In 1987 I sat my first semester (we call them terms in the UK) at university, studying a Bachelor’s in Computer Science. One of my first assignments was to pick up and learn one of a broad range of computer languages. COBOL was picked first because it was a “good place to start as it’s easy to learn”. Originally designed for business users with instructions that were straightforward to learn. They were right, it was a great place to start and my relationship with COBOL is a long way from over 30 years later.
A Great New Idea?
Little did I know I was using a technology that had been conceived 30 years beforehand. In 2019, one of the greatest technology inventions of the last century, the COBOL computer programming language, will celebrate its ruby anniversary. While not as widely known or anywhere near as popular as in its in 1960s and 70s heyday, it remains the stalwart of a vast amount of vital commercial IT systems globally. Anecdotal evidence suggests the majority of the world’s key business transactions still use a COBOL back-end process.
However, the celebrated, windswept technology pioneers of Jobs, Turing, Bernars-Lee and Torvalds were not even in the room when this idea first germinated.
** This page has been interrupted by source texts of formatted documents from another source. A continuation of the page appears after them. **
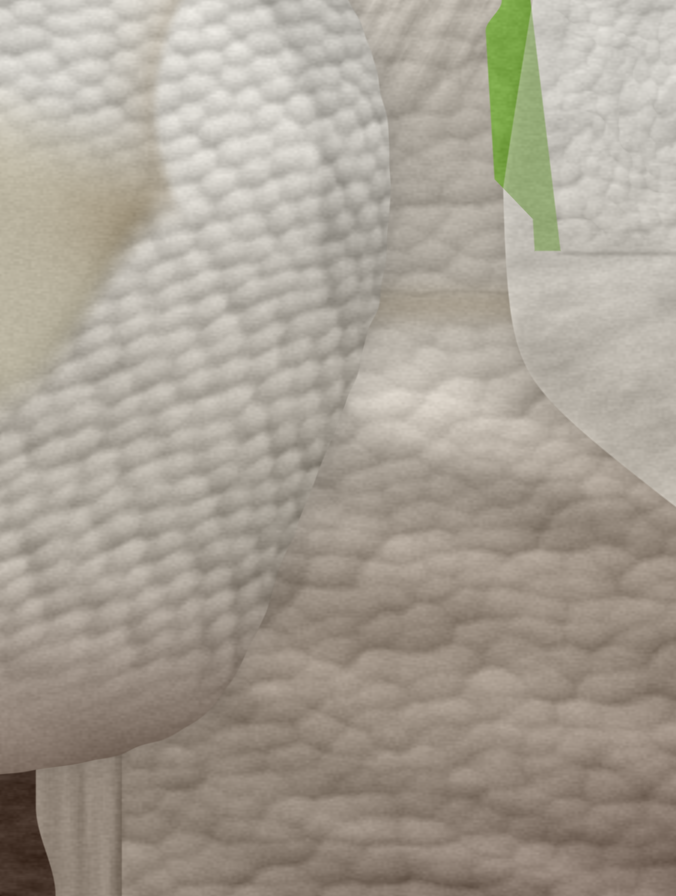
A Shadertoy shader for this texture:

```glsl
const vec3 LIGHT = vec3(0.79, 0.78, 0.755), MID = vec3(0.67, 0.645, 0.605);
const vec3 WARM = vec3(0.59, 0.54, 0.49), DARK = vec3(0.52, 0.455, 0.41);
const vec3 CREAM = vec3(0.74, 0.715, 0.64), CREASE = vec3(0.55, 0.49, 0.39);
const vec3 GREEN = vec3(0.49, 0.66, 0.29), VEILED_GREEN = vec3(0.55, 0.65, 0.42);
const vec3 SEAM = vec3(0.64, 0.6, 0.53), WOOD = vec3(0.27, 0.2, 0.16);
const vec2 ROLL_CELLS = vec2(27, 36), QUILT_CELLS = vec2(22, 38);
const float ROLL_RELIEF = 0.29, QUILT_RELIEF = 0.14, GRAIN = 0.03;

float hash(vec2 p) {
    vec3 q = fract(p.xyx * 0.1031);
    q += dot(q, q.yzx + 33.33);
    return fract((q.x + q.y) * q.z);
}
float noise(vec2 p) {
    vec2 i = floor(p), f = fract(p);
    f *= f * (3.0 - 2.0 * f);
    return mix(mix(hash(i), hash(i + vec2(1, 0)), f.x),
               mix(hash(i + vec2(0, 1)), hash(i + 1.0), f.x), f.y);
}
float fbm(vec2 p) {
    float sum = 0.0, amp = 0.5;
    for (int i = 0; i < 4; i++, amp *= 0.5, p = p * 2.03 + 17.0) sum += amp * noise(p);
    return sum;
}

// Rounded pads on a staggered, jittered lattice; high crisp gives sharp creases
float padHeight(vec2 q, float jitter, float crisp) {
    float sum = 0.0;
    for (int k = 0; k < 9; k++) {
        float row = floor(q.y) + float(k / 3 - 1);
        float shift = 0.5 * mod(row, 2.0);
        vec2 id = vec2(floor(q.x - shift) + float(k % 3 - 1), row);
        vec2 wobble = jitter * (vec2(hash(id), hash(id + 71.0)) - 0.5);
        vec2 d = q - id - vec2(shift + 0.5, 0.5) - wobble;
        sum += exp(-crisp * dot(d, d));
    }
    return 1.0 + log(sum) / crisp;
}
float padLight(vec2 q, float jitter, float crisp, vec2 toLight) {
    float h = padHeight(q, jitter, crisp);
    return h - padHeight(q + toLight, jitter, crisp) + 0.5 * (h - 0.87);
}
float softRamp(float d, float width) { return 0.5 * (d + sqrt(d * d + width * width)); }
float bell(float d, float width) { return exp(-d * d / (width * width)); }
float fade(float d, float width) { return exp(-max(d, 0.0) / width); }

// Outlines: x of an edge at height y
float rollEdge(float y) {
    float top = max(y - 0.8, 0.0);
    return 0.44 - 0.4 * softRamp(0.675 - y, 0.08) - 1.2 * top * top - 0.22 * exp((0.135 - y) / 0.03);
}
float sheetEdge(float y) {
    return 0.556 + 0.17 * max(y - 0.79, 0.0) + 1.35 * softRamp(0.575 - y, 0.06);
}

vec3 quilt(vec2 p) {
    float along = p.y + 0.25 * p.x + 0.05 * (fbm(p * 6.0) - 0.5);
    vec3 col = mix(DARK, WARM, smoothstep(-0.1, 0.25, p.y + 0.25 - 0.45 * p.x));
    col = mix(col, MID + 0.02, smoothstep(0.25, 0.62, p.y - 0.25 * (p.x - 0.4)));
    col += 0.1 * bell(length((p - vec2(0.46, 0.565)) * vec2(0.8, 1.3)), 0.09);
    float folds = 0.03 * cos((along - 0.4975) * 40.5);
    folds += 0.18 * (fbm(vec2(p.x * 5.0, along * 22.0)) - 0.47);
    col += folds * smoothstep(0.64, 0.55, p.y);
    vec2 q = p + 0.03 * vec2(fbm(p * 9.0), fbm(p * 9.0 + 40.0));
    float seam = bell(p.y - 0.66, 0.02);
    col += QUILT_RELIEF * (1.0 - seam) * padLight(q * QUILT_CELLS, 0.85, 16.0, vec2(-0.1, 0.28));
    col = mix(col, SEAM, 0.7 * seam) - 0.04 * bell(p.y - 0.676 + 0.008 * noise(p * 30.0), 0.003);
    float streak = fbm(vec2((p.x - 0.55 * p.y) * 45.0, p.y * 4.0));
    return col + 0.3 * (streak - 0.4) * smoothstep(0.84, 0.95, p.y);
}

vec3 roll(vec2 p, float inset) {
    vec3 col = mix(DARK, MID, smoothstep(0.08, 0.45, p.y));
    col = mix(col, LIGHT, smoothstep(0.42, 1.0, p.y + 0.15 * inset));
    col += 0.04 * bell(inset - 0.2, 0.1) * smoothstep(0.25, 0.5, p.y) - 0.09 * fade(inset, 0.04);
    // Back ridge
    float top = max(p.y - 0.8, 0.0), behind = p.x - 0.36 + 1.6 * top * top;
    col -= 0.1 * smoothstep(-0.012, 0.008, behind) * fade(behind, 0.03) * smoothstep(0.58, 0.75, p.y);
    // Pads crowd together toward the turning edge
    vec2 q = vec2(inset - 0.06 * fade(inset, 0.05), p.y - 0.3 * p.x) + 0.02 * fbm(p * 8.0);
    col += ROLL_RELIEF * smoothstep(0.16, 0.34, p.y) * padLight(q * ROLL_CELLS, 0.4, 9.0, vec2(-0.1, 0.28));
    // Smooth hollow and the cleft above it
    float rise = (p.y - 0.54 - 1.1 * p.x + 0.02 * sin(p.x * 30.0)) / 1.49;
    float hollow = smoothstep(-0.015, 0.03, rise) * smoothstep(0.205, 0.16, p.x)
                 * smoothstep(0.93, 0.8, p.y + 0.35 * p.x);
    float depth = bell(length((p - vec2(0.165, 0.755)) * vec2(0.8, 1.1)), 0.075);
    col = mix(col, mix(CREAM, CREASE, 0.6 * depth) - 0.09 * bell(rise, 0.03), hollow);
    float cleft = 0.17 - p.x + 2.0 * (p.y - 0.88) * (p.y - 0.88);
    col = mix(col, CREASE, 0.4 * smoothstep(-0.012, 0.008, cleft) * fade(cleft, 0.03)
              * smoothstep(0.74, 0.8, p.y));
    return col + 0.12 * (fbm(p * 7.0) - 0.47);
}

vec3 thinSheet(vec2 p, float inset, float green) {
    vec3 col = mix(MID + 0.04, LIGHT, smoothstep(0.45, 0.95, p.y));
    float bumpy = smoothstep(0.715, 0.74, p.y) * smoothstep(0.0, 0.06, inset);
    col += 0.13 * bumpy * padLight(p * 50.0 + 3.0 * fbm(p * 12.0), 0.9, 16.0, vec2(-0.15, 0.25));
    col += 0.2 * (fbm(vec2(p.x + p.y, p.y - 0.4 * p.x) * vec2(14, 36)) - 0.47);
    col = mix(col, VEILED_GREEN, 0.85 * green) + 0.04 * fade(inset, 0.006);
    return col - 0.09 * bell(p.y - 0.717, 0.003) * smoothstep(0.61, 0.64, p.x);
}

void mainImage(out vec4 fragColor, in vec2 fragCoord) {
    vec2 p = fragCoord / iResolution.y;
    float aa = 1.2 / iResolution.y, e = 0.002;
    vec3 col = quilt(p);
    // Green strip
    float left = 0.6 - 0.06 * p.y + clamp(0.72 - 0.9 * p.y, 0.0, 0.04) + 0.02 * smoothstep(0.965, 1.0, p.y);
    float green = smoothstep(-aa, aa, min(min(p.x - left, 0.712 - 0.12 * p.y - p.x), p.y - 0.72));
    col = mix(col, GREEN + 0.12 * (fbm(p * 50.0) - 0.45), green);
    // Thin sheet and its shadow
    float slope = (sheetEdge(p.y + e) - sheetEdge(p.y - e)) / (2.0 * e);
    float inset = (p.x - sheetEdge(p.y)) / length(vec2(1, slope));
    col = mix(col - 0.05 * fade(-inset, 0.012), thinSheet(p, inset, green), smoothstep(-aa, aa, inset));
    // Draped strip over wood
    vec3 strip = WARM + 0.2 * (fbm(p * vec2(55, 5)) - 0.5) - 0.12 * bell(p.x - 0.137, 0.008);
    col = mix(strip, col, smoothstep(-aa, aa, p.x - 0.136));
    vec3 wood = WOOD + 0.16 * (fbm(p * vec2(25, 90)) - 0.5);
    col = mix(wood, col, smoothstep(-aa, aa, p.x - 0.04 - 0.022 * smoothstep(0.1, 0.0, p.y)));
    // Roll and its contact shadow
    slope = (rollEdge(p.y + e) - rollEdge(p.y - e)) / (2.0 * e);
    inset = (rollEdge(p.y) - p.x) / length(vec2(1, slope)) + 0.006 * (noise(p * 38.0) - 0.5);
    col *= 1.0 - 0.1 * fade(-inset, 0.025);
    col = mix(col, roll(p, inset), smoothstep(-aa, aa, inset));
    col += GRAIN * (noise(p * 300.0) + noise(p * vec2(160, 420)) - 1.0);
    fragColor = vec4(clamp(col, 0.0, 1.0), 1.0);
}
```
Indeed, a committee of US Government and industry experts had assembled to discuss the matter of computer programming for the masses, a concept they felt without which would halt the progress of technological advancement. Step forward the precocious talent of Grace Murray. With her present on the Codasyl committee, the notion of a programming language that was “English-like” and which “anyone could read” was devised and added to the requirements. The original aim of the language being cross platform was achieved later, but the ideas still stood as the blueprint.
Soon enough, as scientists too, the inevitable acronym-based name arrived –
- Everyone can do it? Common.
- Designed with commerce in mind? Business Oriented.
- A way of operating the computer? Language.
This was about 1959. To provide some context that was the year during which rationing was still in force in the UK, and 5 years before the mainframe computer had been first released. Bill Haley was still rockin’ ‘til broad daylight, or so the contemporary tune said.
Grace Hopper (then Murray) was already the embodiment of dedication. She wasn’t tall enough to meet the entrance criteria for the US Navy, yet managed to get in on merit in 1944. And while her stature was diminutive, her intellect knew no bounds. She was credited for a range of accolades during an illustrious career, as wide and varied as –
- Coining the term ‘debug’ to refer to taking errors out of programming language code. The term was a literal reference to a bug (a moth) which had short-circuited the electrical supply to a computer her team was using
- Hopper’s later work on language standards, where she was instrumental in defining the relevant test cases to prove language compliance, ensured longer-term portability could be planned for and verified. Anyone from a testing background can thank Hopper for furthering the concept of test cases in computing
- Coining the phrase, which I will paraphrase rather than misquote, that it is sometimes easier to seek forgiveness than permission. I can only speculate that the inventors of “seize the day” and “just do it” would have been impressed with the notion. Her pioneering spirit and organizational skills ensured she delivered on many of her ideas.
- Characterising time using a visual aid: she invited people to conceptualize the speed of sound by how far electricity would travel in a nanosecond. She offered people a small stick, which she labelled a “nanosecond” – across the internet people still boast about receiving a Nanosecond from Hopper
- Cutting the TV chat-show host David Letterman down to size . A formidable and sometimes brusque lady, her appearance on the Letterman Show in 1980s is still hilarious.
A lasting legacy
Later rising to the rank of rear Admiral, and employed by the Navy until she was 79, Hopper is however best known for being the guiding hand behind COBOL, a project that eventually concluded in 1959 and found commercial breakthroughs a few years later. Within a decade, the world’s largest (and richest) organisations had invested in mainframe-hosted COBOL Data Processing systems. Many of them have kept the concept today, though most of the systems themselves (machinery, language usage, storage, interfaces etc.) have changed almost beyond recognition. However, mainframes and COBOL are still running most of the world’s biggest banks, insurers, government departments, plus significant numbers of healthcare, manufacturing, transportation and even retail systems.
Hopper died in 1992 at the age of 85. In 2016 Hopper posthumously received the Presidential Medal of Freedom from Barack Obama. In February 2017, Yale University announced it would rename one of its colleges in Hopper’s honour.
Grace Hopper remains inspirational for scientists, for academics, for women in technology, biographers, film-makers, COBOL and computing enthusiasts and pioneers, and for anyone who has been in business computing in the last five decades. We also happen to think she’d like our new COBOL product too. The legacy of technological innovation she embodied lives on.
 The environment provided was something called COBOL/2, a PC-based COBOL development system. The vendor was Micro Focus.